● TASK INSTRUCTIONS:
Lines of the data that contain the word "name" are the ones to copy.

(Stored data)
---------------

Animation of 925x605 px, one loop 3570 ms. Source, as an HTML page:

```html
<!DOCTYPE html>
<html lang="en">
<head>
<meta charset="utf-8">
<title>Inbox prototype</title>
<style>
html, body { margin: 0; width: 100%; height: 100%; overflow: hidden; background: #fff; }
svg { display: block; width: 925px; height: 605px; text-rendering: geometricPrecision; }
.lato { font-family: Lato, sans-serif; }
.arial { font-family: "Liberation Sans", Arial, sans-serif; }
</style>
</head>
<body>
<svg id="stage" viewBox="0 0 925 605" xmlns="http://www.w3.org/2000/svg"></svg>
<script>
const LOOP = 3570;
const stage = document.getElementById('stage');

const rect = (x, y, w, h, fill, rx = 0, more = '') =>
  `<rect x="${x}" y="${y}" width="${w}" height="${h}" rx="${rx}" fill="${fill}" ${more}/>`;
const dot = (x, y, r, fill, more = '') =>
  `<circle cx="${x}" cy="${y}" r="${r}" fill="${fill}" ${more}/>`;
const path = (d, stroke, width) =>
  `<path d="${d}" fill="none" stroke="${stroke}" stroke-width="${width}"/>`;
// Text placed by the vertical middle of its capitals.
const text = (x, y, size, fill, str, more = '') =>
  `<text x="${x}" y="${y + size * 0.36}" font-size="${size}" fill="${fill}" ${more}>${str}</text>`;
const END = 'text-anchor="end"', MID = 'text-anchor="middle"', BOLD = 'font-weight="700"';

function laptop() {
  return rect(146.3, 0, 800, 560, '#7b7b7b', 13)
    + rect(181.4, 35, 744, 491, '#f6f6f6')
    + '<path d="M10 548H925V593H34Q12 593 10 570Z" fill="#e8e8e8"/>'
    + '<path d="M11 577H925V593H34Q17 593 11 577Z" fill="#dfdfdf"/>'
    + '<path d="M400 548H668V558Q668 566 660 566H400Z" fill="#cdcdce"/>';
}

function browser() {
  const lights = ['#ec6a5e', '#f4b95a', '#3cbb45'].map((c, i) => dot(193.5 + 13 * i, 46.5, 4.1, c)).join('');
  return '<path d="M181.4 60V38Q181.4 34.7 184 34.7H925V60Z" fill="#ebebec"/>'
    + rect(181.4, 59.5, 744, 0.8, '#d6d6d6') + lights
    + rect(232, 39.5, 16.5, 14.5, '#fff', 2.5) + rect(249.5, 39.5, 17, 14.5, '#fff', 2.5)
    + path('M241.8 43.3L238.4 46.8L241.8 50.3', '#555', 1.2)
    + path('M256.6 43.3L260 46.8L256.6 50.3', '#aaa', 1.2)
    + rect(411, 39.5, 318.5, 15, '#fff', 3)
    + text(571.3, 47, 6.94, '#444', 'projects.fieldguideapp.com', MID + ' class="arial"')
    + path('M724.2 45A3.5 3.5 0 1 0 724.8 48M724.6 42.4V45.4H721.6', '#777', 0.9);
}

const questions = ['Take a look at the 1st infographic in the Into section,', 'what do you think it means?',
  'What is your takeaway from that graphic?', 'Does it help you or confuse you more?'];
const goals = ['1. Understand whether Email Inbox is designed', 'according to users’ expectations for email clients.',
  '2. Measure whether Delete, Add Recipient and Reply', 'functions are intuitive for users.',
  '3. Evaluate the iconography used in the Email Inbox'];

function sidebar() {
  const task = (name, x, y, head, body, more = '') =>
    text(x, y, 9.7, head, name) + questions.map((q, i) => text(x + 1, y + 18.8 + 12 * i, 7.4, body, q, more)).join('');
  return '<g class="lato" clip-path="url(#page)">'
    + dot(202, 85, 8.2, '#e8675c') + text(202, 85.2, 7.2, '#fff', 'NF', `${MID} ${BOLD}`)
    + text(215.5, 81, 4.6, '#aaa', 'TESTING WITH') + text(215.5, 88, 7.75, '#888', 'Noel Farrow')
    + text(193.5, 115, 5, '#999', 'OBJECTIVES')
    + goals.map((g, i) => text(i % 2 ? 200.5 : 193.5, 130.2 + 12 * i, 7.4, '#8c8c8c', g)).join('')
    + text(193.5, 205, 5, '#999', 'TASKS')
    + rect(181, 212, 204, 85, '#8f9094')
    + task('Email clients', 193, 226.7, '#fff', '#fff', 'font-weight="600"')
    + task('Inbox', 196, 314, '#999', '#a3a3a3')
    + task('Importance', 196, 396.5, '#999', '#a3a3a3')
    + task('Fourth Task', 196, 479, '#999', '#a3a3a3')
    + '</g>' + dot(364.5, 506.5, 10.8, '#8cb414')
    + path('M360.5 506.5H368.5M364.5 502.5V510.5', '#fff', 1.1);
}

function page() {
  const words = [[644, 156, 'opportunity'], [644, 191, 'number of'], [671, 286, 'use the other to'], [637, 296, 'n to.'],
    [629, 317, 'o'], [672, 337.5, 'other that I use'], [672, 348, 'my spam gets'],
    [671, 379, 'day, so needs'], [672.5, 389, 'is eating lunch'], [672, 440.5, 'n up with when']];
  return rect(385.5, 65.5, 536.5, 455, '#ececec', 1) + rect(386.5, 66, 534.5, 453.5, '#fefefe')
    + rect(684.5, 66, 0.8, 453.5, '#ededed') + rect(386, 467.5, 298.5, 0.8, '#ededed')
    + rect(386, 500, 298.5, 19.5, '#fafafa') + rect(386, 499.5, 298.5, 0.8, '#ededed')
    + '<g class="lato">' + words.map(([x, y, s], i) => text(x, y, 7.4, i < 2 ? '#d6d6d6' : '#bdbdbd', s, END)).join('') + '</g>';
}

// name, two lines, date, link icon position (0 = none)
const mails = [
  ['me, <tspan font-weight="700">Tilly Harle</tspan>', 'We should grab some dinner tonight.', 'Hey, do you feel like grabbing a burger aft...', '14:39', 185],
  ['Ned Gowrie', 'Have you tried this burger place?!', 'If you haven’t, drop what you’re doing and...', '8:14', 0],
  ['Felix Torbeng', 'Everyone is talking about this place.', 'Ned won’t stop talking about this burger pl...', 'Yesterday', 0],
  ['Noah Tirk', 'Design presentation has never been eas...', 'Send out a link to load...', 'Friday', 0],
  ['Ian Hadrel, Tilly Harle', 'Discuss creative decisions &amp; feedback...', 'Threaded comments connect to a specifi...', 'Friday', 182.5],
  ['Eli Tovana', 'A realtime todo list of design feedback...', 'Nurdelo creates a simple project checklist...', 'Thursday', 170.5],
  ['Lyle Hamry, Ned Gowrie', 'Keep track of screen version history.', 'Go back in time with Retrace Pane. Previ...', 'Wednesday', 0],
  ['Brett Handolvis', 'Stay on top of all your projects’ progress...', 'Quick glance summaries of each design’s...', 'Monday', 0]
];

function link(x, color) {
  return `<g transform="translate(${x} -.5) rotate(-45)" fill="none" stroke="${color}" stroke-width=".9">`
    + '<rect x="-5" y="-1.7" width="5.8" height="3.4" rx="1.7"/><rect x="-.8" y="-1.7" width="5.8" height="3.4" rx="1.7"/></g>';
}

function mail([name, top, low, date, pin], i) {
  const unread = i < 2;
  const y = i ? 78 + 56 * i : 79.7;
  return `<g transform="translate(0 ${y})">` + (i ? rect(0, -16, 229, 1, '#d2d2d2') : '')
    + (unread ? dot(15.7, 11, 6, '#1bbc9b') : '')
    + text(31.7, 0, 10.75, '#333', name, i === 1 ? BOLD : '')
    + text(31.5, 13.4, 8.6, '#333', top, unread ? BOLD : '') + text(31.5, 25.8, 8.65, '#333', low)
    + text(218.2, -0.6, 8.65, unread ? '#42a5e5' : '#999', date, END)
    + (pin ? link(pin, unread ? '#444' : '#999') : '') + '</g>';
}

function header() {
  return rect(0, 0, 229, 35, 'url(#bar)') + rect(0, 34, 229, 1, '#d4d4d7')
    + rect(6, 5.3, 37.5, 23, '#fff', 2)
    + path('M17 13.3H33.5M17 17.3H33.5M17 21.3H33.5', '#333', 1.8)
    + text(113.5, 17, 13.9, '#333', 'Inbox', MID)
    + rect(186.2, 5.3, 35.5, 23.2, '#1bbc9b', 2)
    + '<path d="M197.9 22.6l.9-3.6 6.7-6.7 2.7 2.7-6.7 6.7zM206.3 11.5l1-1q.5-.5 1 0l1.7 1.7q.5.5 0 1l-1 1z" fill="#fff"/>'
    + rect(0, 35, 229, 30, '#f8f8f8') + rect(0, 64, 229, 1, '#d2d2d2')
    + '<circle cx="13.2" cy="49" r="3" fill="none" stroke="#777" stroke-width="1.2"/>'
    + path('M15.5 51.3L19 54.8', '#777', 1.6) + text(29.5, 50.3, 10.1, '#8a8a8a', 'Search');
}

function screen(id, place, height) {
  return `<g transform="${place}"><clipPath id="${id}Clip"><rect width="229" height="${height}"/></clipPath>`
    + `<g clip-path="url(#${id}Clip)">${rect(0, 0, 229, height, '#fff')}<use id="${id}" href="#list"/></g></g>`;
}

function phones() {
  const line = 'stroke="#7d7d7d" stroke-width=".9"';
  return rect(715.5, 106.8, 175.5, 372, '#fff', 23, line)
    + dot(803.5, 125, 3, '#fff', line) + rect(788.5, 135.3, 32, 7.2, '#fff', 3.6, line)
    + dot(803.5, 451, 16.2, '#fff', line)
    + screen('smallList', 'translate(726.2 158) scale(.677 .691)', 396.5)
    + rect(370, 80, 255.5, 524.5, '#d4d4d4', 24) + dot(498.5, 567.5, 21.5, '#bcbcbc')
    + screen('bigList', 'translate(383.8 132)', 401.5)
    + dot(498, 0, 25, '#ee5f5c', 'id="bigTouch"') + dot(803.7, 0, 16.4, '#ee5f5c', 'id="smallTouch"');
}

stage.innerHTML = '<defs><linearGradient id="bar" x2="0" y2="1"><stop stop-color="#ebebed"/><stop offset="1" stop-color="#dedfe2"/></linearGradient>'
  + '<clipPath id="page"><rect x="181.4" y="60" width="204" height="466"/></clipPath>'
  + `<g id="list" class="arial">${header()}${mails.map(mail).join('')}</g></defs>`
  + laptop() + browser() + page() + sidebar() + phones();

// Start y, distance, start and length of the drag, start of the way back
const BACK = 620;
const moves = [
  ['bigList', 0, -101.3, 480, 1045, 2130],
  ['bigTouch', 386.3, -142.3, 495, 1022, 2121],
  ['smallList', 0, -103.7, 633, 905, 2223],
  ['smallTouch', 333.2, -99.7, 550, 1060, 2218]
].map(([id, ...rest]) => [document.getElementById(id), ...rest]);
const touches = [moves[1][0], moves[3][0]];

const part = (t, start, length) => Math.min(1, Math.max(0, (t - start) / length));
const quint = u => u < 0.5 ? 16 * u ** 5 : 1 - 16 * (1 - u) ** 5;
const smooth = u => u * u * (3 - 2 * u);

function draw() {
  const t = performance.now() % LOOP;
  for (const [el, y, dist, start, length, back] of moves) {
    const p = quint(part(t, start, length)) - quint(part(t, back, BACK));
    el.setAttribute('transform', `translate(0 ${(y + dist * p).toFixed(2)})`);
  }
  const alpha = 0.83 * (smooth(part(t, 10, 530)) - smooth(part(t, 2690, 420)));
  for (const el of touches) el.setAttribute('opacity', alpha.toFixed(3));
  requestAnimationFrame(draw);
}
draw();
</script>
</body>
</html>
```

---------------

● YOUR RESPONSE:
  const task = (name, x, y, head, body, more = '') =>
    text(x, y, 9.7, head, name) + questions.map((q, i) => text(x + 1, y + 18.8 + 12 * i, 7.4, body, q, more)).join('');
// name, two lines, date, link icon position (0 = none)
function mail([name, top, low, date, pin], i) {
    + text(31.7, 0, 10.75, '#333', name, i === 1 ? BOLD : '')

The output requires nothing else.